** Exercise objective **
Only the text belongs in the copy: retype each record exactly as it appears.

(Saved entries)

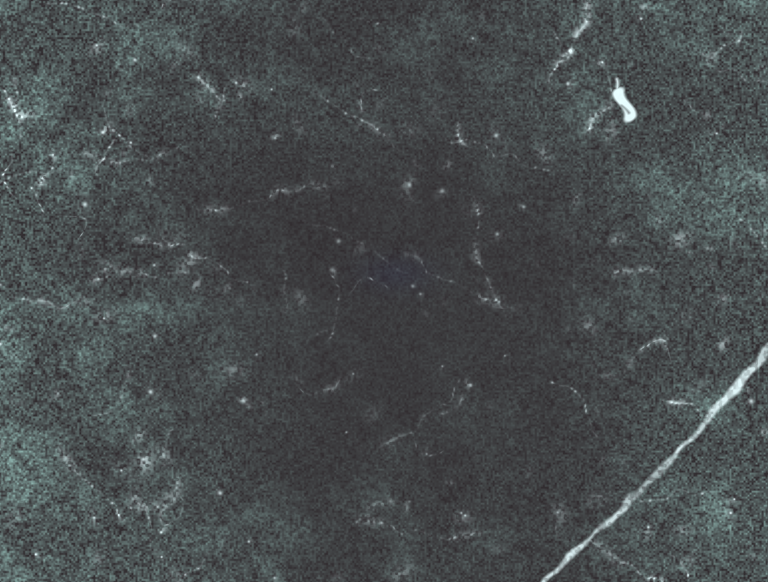
Reproduce this texture procedurally as a Shadertoy shader.

```glsl
const vec3 CHARCOAL = vec3(0.226, 0.222, 0.232);
const vec3 SLATE = vec3(0.318, 0.357, 0.358);
const vec3 PALE = vec3(0.85, 0.93, 0.94);
const int THREADS = 64;
const int SMUDGES = 190;

float hash(vec2 p) {
    vec3 q = fract(vec3(p.xyx) * 0.1031);
    q += dot(q, q.yzx + 33.33);
    return fract((q.x + q.y) * q.z);
}

vec4 hash4(float n) {
    return vec4(hash(vec2(n, 1.7)), hash(vec2(n, 5.3)),
                hash(vec2(n, 9.1)), hash(vec2(n, 13.9)));
}

float noise(vec2 p) {
    vec2 i = floor(p), f = fract(p);
    f = f * f * (3.0 - 2.0 * f);
    return mix(mix(hash(i), hash(i + vec2(1, 0)), f.x),
               mix(hash(i + vec2(0, 1)), hash(i + vec2(1, 1)), f.x), f.y);
}

float fbm(vec2 p) {
    return 0.55 * noise(p) + 0.3 * noise(p * 2.1 + 7.0) + 0.15 * noise(p * 4.3 + 19.0);
}

float bell(float d, float width) {
    return exp(-d * d / (width * width));
}

vec2 rotate(vec2 p, float angle) {
    float c = cos(angle), s = sin(angle);
    return vec2(c * p.x + s * p.y, c * p.y - s * p.x);
}

// Position along a bent strand (-1 to 1) and distance across it
vec2 strand(vec2 p, vec2 centre, float angle, float halfLength, float bend) {
    vec2 q = rotate(p - centre, angle);
    float t = q.x / halfLength;
    return vec2(t, q.y - bend * (1.0 - t * t));
}

float capsule(vec2 p, vec2 a, vec2 b, float radius) {
    vec2 ab = b - a;
    float t = clamp(dot(p - a, ab) / dot(ab, ab), 0.0, 1.0);
    return length(p - a - ab * t) - radius;
}

float fill(float d, float soft) {
    return 1.0 - smoothstep(-soft, soft, d);
}

// Broken fibre with fuzzy clumps and bright beads
float thread(vec2 p, float seed, float aspect, float speckle) {
    vec4 a = hash4(seed), b = hash4(seed + 77.0);
    float halfLength = mix(0.03, 0.15, b.x * b.x);
    vec2 s = strand(p, a.xy * vec2(aspect, 1.0), a.z * 6.283, halfLength, (a.w - 0.5) * 0.05);
    if (abs(s.x) > 1.0 || abs(s.y) > 0.05) return 0.0;
    float along = s.x * halfLength;
    s.y += 0.018 * (noise(vec2(along * 38.0, seed)) - 0.5);
    float ends = 1.0 - smoothstep(0.7, 1.0, abs(s.x));
    float clump = smoothstep(0.35, 0.8, noise(vec2(along * 40.0, seed + 5.0)));
    float cell = along / 0.0075;
    float lit = smoothstep(0.55, 0.95, hash(vec2(floor(cell) + 50.0, seed)));
    float bead = lit * bell(length(vec2((fract(cell) - 0.5) * 0.0075, s.y)), 0.0024);
    float fuzz = bell(s.y, 0.008) * clump * step(0.45, b.y) * (0.1 + 0.6 * speckle);
    float line = bell(s.y, 0.0022) * (0.03 + 0.22 * speckle);
    return ends * (line + fuzz + 0.85 * bead) * mix(0.35, 1.1, b.z);
}

// Powdery spot, sometimes with a bright pinpoint
float smudge(vec2 p, float seed, float aspect, float speckle) {
    vec4 a = hash4(seed + 300.0), b = hash4(seed + 500.0);
    vec2 q = rotate(p - a.xy * vec2(aspect, 1.0), a.z * 6.283);
    if (dot(q, q) > 0.003) return 0.0;
    float radius = mix(0.005, 0.016, a.w * a.w);
    float powder = bell(length(q * vec2(0.75, 1.25)), radius) * (0.08 + 0.55 * speckle);
    float point = step(0.7, b.y) * bell(length(q - 0.003), mix(0.002, 0.0045, b.z * b.z));
    return powder * mix(0.25, 1.1, b.x * b.x) + 0.9 * point;
}

void mainImage(out vec4 fragColor, in vec2 fragCoord) {
    float pixel = 1.0 / iResolution.y;
    float aspect = iResolution.x * pixel;
    vec2 p = fragCoord * pixel;
    vec2 mid = vec2(0.52 * aspect, 0.46);

    // Dark middle, lighter rim with sparkling grain and hazy patches
    float cloud = fbm(p * 5.0) - 0.5;
    float shade = smoothstep(0.12, 0.8, length((p - mid) * vec2(1.0, 0.85)) + 0.3 * cloud);
    float grain = 0.75 * noise(p * 290.0) + 0.25 * noise(p * 130.0 + 31.0) - 0.5;
    grain += 1.5 * grain * abs(grain);
    float speckle = smoothstep(0.2, 0.8, noise(p * 210.0 + 90.0));
    float haze = smoothstep(0.48, 0.8, fbm(p * 13.0 + 40.0));
    float tone = 0.02 + 0.8 * shade + 0.3 * cloud + grain * (0.5 + 1.7 * shade);
    tone += haze * (0.15 + 0.8 * shade) * (0.4 + speckle);
    tone += 0.3 * bell(p.y - 0.47, 0.016) * (1.0 - smoothstep(0.1, 0.7, p.x));
    vec3 color = mix(CHARCOAL, SLATE, max(tone, -0.35));
    vec2 stain = (p - vec2(0.515 * aspect, 0.53)) / vec2(0.06, 0.03);
    color += vec3(-0.005, -0.002, 0.025) * exp(-dot(stain, stain));

    // Scattered fibres and dust
    float glow = 0.0;
    for (int i = 0; i < THREADS; i++) glow += thread(p, float(i) + 1.0, aspect, speckle);
    for (int i = 0; i < SMUDGES; i++) glow += smudge(p, float(i) + 1.0, aspect, speckle);
    glow *= 0.45 + 0.6 * shade;

    // Long pale strand crossing the lower right corner
    vec2 s = strand(p, vec2(0.852 * aspect, 0.203), 0.8, 0.32, -0.014);
    s.y += 0.008 * (noise(p * 40.0) - 0.5);
    float width = mix(0.0025, 0.0085, noise(vec2(s.x * 8.0, 3.0)));
    float body = fill(abs(s.y) - width, 0.002 + pixel) * step(abs(s.x), 1.2);
    glow = max(glow, body * (0.3 + 0.5 * noise(vec2(s.x * 6.0, 8.0)) + 0.3 * speckle));

    // Curled bright pellet with a hooked tail
    vec2 q = p - vec2(0.813 * aspect, 0.822);
    q.x += 0.005 * sin(q.y * 110.0);
    float pellet = capsule(q, vec2(-0.006, 0.018), vec2(0.007, -0.022), 0.010);
    pellet = min(pellet, capsule(q, vec2(-0.009, 0.022), vec2(-0.018, 0.042), 0.002));
    float notch = fill(capsule(q, vec2(-0.006, -0.004), vec2(0.003, -0.016), 0.002), 0.003);
    glow = max(glow, fill(pellet, 0.002 + pixel) * (1.1 - 0.6 * notch));

    color = mix(color, PALE, clamp(glow, 0.0, 1.15));
    fragColor = vec4(color, 1.0);
}
```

** Answer below **
Reproduce this texture procedurally as a Shadertoy shader.

```glsl
const vec3 CHARCOAL = vec3(0.226, 0.222, 0.232);
const vec3 SLATE = vec3(0.318, 0.357, 0.358);
const vec3 PALE = vec3(0.85, 0.93, 0.94);
const int THREADS = 64;
const int SMUDGES = 190;

float hash(vec2 p) {
    vec3 q = fract(vec3(p.xyx) * 0.1031);
    q += dot(q, q.yzx + 33.33);
    return fract((q.x + q.y) * q.z);
}

vec4 hash4(float n) {
    return vec4(hash(vec2(n, 1.7)), hash(vec2(n, 5.3)),
                hash(vec2(n, 9.1)), hash(vec2(n, 13.9)));
}

float noise(vec2 p) {
    vec2 i = floor(p), f = fract(p);
    f = f * f * (3.0 - 2.0 * f);
    return mix(mix(hash(i), hash(i + vec2(1, 0)), f.x),
               mix(hash(i + vec2(0, 1)), hash(i + vec2(1, 1)), f.x), f.y);
}

float fbm(vec2 p) {
    return 0.55 * noise(p) + 0.3 * noise(p * 2.1 + 7.0) + 0.15 * noise(p * 4.3 + 19.0);
}

float bell(float d, float width) {
    return exp(-d * d / (width * width));
}

vec2 rotate(vec2 p, float angle) {
    float c = cos(angle), s = sin(angle);
    return vec2(c * p.x + s * p.y, c * p.y - s * p.x);
}

// Position along a bent strand (-1 to 1) and distance across it
vec2 strand(vec2 p, vec2 centre, float angle, float halfLength, float bend) {
    vec2 q = rotate(p - centre, angle);
    float t = q.x / halfLength;
    return vec2(t, q.y - bend * (1.0 - t * t));
}

float capsule(vec2 p, vec2 a, vec2 b, float radius) {
    vec2 ab = b - a;
    float t = clamp(dot(p - a, ab) / dot(ab, ab), 0.0, 1.0);
    return length(p - a - ab * t) - radius;
}

float fill(float d, float soft) {
    return 1.0 - smoothstep(-soft, soft, d);
}

// Broken fibre with fuzzy clumps and bright beads
float thread(vec2 p, float seed, float aspect, float speckle) {
    vec4 a = hash4(seed), b = hash4(seed + 77.0);
    float halfLength = mix(0.03, 0.15, b.x * b.x);
    vec2 s = strand(p, a.xy * vec2(aspect, 1.0), a.z * 6.283, halfLength, (a.w - 0.5) * 0.05);
    if (abs(s.x) > 1.0 || abs(s.y) > 0.05) return 0.0;
    float along = s.x * halfLength;
    s.y += 0.018 * (noise(vec2(along * 38.0, seed)) - 0.5);
    float ends = 1.0 - smoothstep(0.7, 1.0, abs(s.x));
    float clump = smoothstep(0.35, 0.8, noise(vec2(along * 40.0, seed + 5.0)));
    float cell = along / 0.0075;
    float lit = smoothstep(0.55, 0.95, hash(vec2(floor(cell) + 50.0, seed)));
    float bead = lit * bell(length(vec2((fract(cell) - 0.5) * 0.0075, s.y)), 0.0024);
    float fuzz = bell(s.y, 0.008) * clump * step(0.45, b.y) * (0.1 + 0.6 * speckle);
    float line = bell(s.y, 0.0022) * (0.03 + 0.22 * speckle);
    return ends * (line + fuzz + 0.85 * bead) * mix(0.35, 1.1, b.z);
}

// Powdery spot, sometimes with a bright pinpoint
float smudge(vec2 p, float seed, float aspect, float speckle) {
    vec4 a = hash4(seed + 300.0), b = hash4(seed + 500.0);
    vec2 q = rotate(p - a.xy * vec2(aspect, 1.0), a.z * 6.283);
    if (dot(q, q) > 0.003) return 0.0;
    float radius = mix(0.005, 0.016, a.w * a.w);
    float powder = bell(length(q * vec2(0.75, 1.25)), radius) * (0.08 + 0.55 * speckle);
    float point = step(0.7, b.y) * bell(length(q - 0.003), mix(0.002, 0.0045, b.z * b.z));
    return powder * mix(0.25, 1.1, b.x * b.x) + 0.9 * point;
}

void mainImage(out vec4 fragColor, in vec2 fragCoord) {
    float pixel = 1.0 / iResolution.y;
    float aspect = iResolution.x * pixel;
    vec2 p = fragCoord * pixel;
    vec2 mid = vec2(0.52 * aspect, 0.46);

    // Dark middle, lighter rim with sparkling grain and hazy patches
    float cloud = fbm(p * 5.0) - 0.5;
    float shade = smoothstep(0.12, 0.8, length((p - mid) * vec2(1.0, 0.85)) + 0.3 * cloud);
    float grain = 0.75 * noise(p * 290.0) + 0.25 * noise(p * 130.0 + 31.0) - 0.5;
    grain += 1.5 * grain * abs(grain);
    float speckle = smoothstep(0.2, 0.8, noise(p * 210.0 + 90.0));
    float haze = smoothstep(0.48, 0.8, fbm(p * 13.0 + 40.0));
    float tone = 0.02 + 0.8 * shade + 0.3 * cloud + grain * (0.5 + 1.7 * shade);
    tone += haze * (0.15 + 0.8 * shade) * (0.4 + speckle);
    tone += 0.3 * bell(p.y - 0.47, 0.016) * (1.0 - smoothstep(0.1, 0.7, p.x));
    vec3 color = mix(CHARCOAL, SLATE, max(tone, -0.35));
    vec2 stain = (p - vec2(0.515 * aspect, 0.53)) / vec2(0.06, 0.03);
    color += vec3(-0.005, -0.002, 0.025) * exp(-dot(stain, stain));

    // Scattered fibres and dust
    float glow = 0.0;
    for (int i = 0; i < THREADS; i++) glow += thread(p, float(i) + 1.0, aspect, speckle);
    for (int i = 0; i < SMUDGES; i++) glow += smudge(p, float(i) + 1.0, aspect, speckle);
    glow *= 0.45 + 0.6 * shade;

    // Long pale strand crossing the lower right corner
    vec2 s = strand(p, vec2(0.852 * aspect, 0.203), 0.8, 0.32, -0.014);
    s.y += 0.008 * (noise(p * 40.0) - 0.5);
    float width = mix(0.0025, 0.0085, noise(vec2(s.x * 8.0, 3.0)));
    float body = fill(abs(s.y) - width, 0.002 + pixel) * step(abs(s.x), 1.2);
    glow = max(glow, body * (0.3 + 0.5 * noise(vec2(s.x * 6.0, 8.0)) + 0.3 * speckle));

    // Curled bright pellet with a hooked tail
    vec2 q = p - vec2(0.813 * aspect, 0.822);
    q.x += 0.005 * sin(q.y * 110.0);
    float pellet = capsule(q, vec2(-0.006, 0.018), vec2(0.007, -0.022), 0.010);
    pellet = min(pellet, capsule(q, vec2(-0.009, 0.022), vec2(-0.018, 0.042), 0.002));
    float notch = fill(capsule(q, vec2(-0.006, -0.004), vec2(0.003, -0.016), 0.002), 0.003);
    glow = max(glow, fill(pellet, 0.002 + pixel) * (1.1 - 0.6 * notch));

    color = mix(color, PALE, clamp(glow, 0.0, 1.15));
    fragColor = vec4(color, 1.0);
}
```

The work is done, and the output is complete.